Remember sequestration, those 5 percent across-the-board cuts to federal programs that went into effect last March? These days, with the debt-ceiling debate and the shutdown sucking up all of the oxygen in Washington, it seems some in Congress may have pushed them to the backburner.
To bring the issue back into the spotlight, Reps. Rosa DeLauro, D-Conn., and George Miller, D-Calif., the top Democrats on the committees overseeing education funding and policy, put out a report Thursday detailing how the sequester cuts have hit school districts around the country.
For instance, they say, the Cleveland Metropolitan School District has had to eliminate all of its school social workers, thanks to cuts in Title I funding. And they say that Travis City Unified School District in Fairfield, Calif., now has a high school average class size of 39, thanks to federal cuts. Broward County schools in Florida have eliminated five of 11 behaviorial specialists, 10 special education program specialists, and an assistive technology position, due to cuts in special education funding. And Lee County schools in Florida elimiated about 100 paraprofessionals and specialists who work with students in special education, also due to reductions in special education funding.
However, some of the information in the report is outdated.
The report says that the Sioux City, Iowa, school district “is laying off up to 12 Title I reading staff, five special education staff, and 15 intervention staff funded through a federal grant.”
The actual number of layoffs in the district due to sequestration? Zero, Alison Benson, a spokeswoman for the district, told me.
While it’s true that a number of teachers were pink-slipped back in March, the district was able to find new jobs for those folks, thanks to retirements and general attrition. The district did lay off one counselor, but that wasn’t because of the loss of federal grant money, Benson said. All of the teachers pink-slipped due to sequestration found other positions in the district, she told me.
And while the district is down 10 Title I teachers overall compared to last year, Sioux City was able to partially make up for the loss by adding six new reading-intervention positions, paid for with state dollars. That’s still, of course, a net loss, which will impact the district’s neediest kids most directly.

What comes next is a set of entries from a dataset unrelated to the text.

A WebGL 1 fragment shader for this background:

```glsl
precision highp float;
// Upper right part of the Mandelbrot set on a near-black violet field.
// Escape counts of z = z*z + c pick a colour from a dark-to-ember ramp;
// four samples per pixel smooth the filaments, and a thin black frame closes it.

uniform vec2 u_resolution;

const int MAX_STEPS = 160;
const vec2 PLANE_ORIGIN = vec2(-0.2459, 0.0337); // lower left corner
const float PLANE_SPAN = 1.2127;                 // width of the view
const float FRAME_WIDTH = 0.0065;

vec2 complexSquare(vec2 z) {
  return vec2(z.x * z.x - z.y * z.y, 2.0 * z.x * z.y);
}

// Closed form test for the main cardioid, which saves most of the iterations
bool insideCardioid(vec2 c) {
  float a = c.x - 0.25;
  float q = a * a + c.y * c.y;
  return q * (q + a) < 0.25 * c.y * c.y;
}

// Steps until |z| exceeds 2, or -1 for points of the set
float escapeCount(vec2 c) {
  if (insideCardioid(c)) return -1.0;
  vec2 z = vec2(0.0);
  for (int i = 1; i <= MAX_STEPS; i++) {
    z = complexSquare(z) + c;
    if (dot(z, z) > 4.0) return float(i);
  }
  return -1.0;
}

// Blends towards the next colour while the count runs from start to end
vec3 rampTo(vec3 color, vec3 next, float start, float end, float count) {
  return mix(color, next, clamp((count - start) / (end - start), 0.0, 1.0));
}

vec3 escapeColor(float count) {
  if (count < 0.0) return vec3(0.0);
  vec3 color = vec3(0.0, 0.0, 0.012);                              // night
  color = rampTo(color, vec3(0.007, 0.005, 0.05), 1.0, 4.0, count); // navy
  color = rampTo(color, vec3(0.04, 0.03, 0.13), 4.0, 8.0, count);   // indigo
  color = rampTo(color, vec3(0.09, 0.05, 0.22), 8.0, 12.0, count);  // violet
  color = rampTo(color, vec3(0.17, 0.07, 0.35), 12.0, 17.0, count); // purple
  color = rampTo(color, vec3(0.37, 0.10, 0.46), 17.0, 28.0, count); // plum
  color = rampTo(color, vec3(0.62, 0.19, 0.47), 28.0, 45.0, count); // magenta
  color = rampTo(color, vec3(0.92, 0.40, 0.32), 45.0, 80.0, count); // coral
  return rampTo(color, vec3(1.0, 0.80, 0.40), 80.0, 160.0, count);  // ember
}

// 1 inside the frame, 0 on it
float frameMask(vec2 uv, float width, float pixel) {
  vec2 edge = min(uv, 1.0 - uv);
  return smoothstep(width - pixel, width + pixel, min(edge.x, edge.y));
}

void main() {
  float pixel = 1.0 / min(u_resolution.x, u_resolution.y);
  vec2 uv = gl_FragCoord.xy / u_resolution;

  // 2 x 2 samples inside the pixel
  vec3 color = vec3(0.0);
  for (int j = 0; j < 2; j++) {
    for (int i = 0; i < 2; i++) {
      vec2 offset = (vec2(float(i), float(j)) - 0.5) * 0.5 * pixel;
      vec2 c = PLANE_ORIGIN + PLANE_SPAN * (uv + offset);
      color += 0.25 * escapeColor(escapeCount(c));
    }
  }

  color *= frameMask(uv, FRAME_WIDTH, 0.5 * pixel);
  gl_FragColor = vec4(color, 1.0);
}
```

(Miller’s staff told me they relied on local media stories to inform their report, pointing me to this published story from March. School districts frequently begin their budgeting process at that point but typically don’t finalize everything until later in the year. Reduction-in-force notices are often retracted. We’ve put out calls to the other districts cited in the report and will add any other updates to the committees’ findings.)
In any case, Sioux City’s experience mirrors that of districts throughout the country, which ended up using their own state and local funds to help fill in where the feds had cut. (Much more in this story.) After all, state and local funding makes up more than 90 percent of K-12 financing nationally—so, the feds are a relatively minor investor. And, in many states, the fiscal picture is brightening, allowing states to help make up for the federal reductions.

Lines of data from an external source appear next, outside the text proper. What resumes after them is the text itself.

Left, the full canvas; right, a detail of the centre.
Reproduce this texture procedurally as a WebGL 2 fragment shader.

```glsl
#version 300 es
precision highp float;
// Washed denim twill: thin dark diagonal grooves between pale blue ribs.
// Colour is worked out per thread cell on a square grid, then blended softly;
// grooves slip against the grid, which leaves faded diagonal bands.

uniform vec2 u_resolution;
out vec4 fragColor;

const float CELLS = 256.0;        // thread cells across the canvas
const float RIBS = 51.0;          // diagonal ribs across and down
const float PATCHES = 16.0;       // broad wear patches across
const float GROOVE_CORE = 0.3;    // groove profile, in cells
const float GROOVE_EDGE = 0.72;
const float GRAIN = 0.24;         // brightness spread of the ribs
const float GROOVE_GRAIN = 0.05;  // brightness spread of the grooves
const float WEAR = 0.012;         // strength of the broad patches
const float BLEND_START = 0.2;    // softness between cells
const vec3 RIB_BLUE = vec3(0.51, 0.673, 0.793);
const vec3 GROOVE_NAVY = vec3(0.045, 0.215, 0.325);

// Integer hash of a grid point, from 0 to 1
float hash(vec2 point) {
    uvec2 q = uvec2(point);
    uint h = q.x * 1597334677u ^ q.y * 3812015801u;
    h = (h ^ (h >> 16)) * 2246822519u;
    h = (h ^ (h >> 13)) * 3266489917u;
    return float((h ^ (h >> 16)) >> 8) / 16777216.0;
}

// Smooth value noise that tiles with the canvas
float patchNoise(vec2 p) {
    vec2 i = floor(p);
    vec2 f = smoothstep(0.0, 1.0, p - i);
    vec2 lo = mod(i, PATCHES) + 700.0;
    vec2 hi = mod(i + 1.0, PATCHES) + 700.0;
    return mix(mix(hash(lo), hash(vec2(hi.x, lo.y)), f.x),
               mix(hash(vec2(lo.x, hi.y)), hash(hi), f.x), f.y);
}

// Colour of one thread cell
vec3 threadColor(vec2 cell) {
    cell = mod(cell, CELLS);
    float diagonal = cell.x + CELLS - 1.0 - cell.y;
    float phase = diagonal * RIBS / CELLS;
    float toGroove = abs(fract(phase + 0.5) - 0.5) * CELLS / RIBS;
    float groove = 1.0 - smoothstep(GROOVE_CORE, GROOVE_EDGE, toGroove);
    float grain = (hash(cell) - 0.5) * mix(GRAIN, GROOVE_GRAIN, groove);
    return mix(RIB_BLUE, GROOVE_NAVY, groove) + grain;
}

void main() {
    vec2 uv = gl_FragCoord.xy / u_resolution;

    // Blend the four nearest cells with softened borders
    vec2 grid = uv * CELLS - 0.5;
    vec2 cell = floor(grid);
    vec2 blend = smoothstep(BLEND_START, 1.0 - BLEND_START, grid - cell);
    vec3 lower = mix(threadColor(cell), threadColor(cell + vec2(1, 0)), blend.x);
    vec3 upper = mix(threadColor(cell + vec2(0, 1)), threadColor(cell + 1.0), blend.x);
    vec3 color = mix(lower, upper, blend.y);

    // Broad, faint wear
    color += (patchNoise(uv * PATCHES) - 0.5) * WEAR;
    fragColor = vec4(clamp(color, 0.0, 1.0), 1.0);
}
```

The question facing schools and Congress: How long can states and local governments keep tapping their own money to make up for the loss of federal dollars? What if there’s a sudden, major downturn in state revenues? Sequestration is slated to be in place for a decade unless Congress does something about it.
That seems to be the main point behind the lawmakers’ report.
“Earlier this year Sioux City faced a $300,000 hole in their budget due to the loss of federal funds from sequestration,” said Tiffany Edwards, a spokeswoman for Miller, in an email. “Thousands of districts across the country are being forced to find ways to fill gaps caused by unstable federal funding but that approach is hardly sustainable. It’s time Republicans accept responsibility for these painful cuts and immediately restore funding to our nation’s schools and other vital programs by ending the sequester.”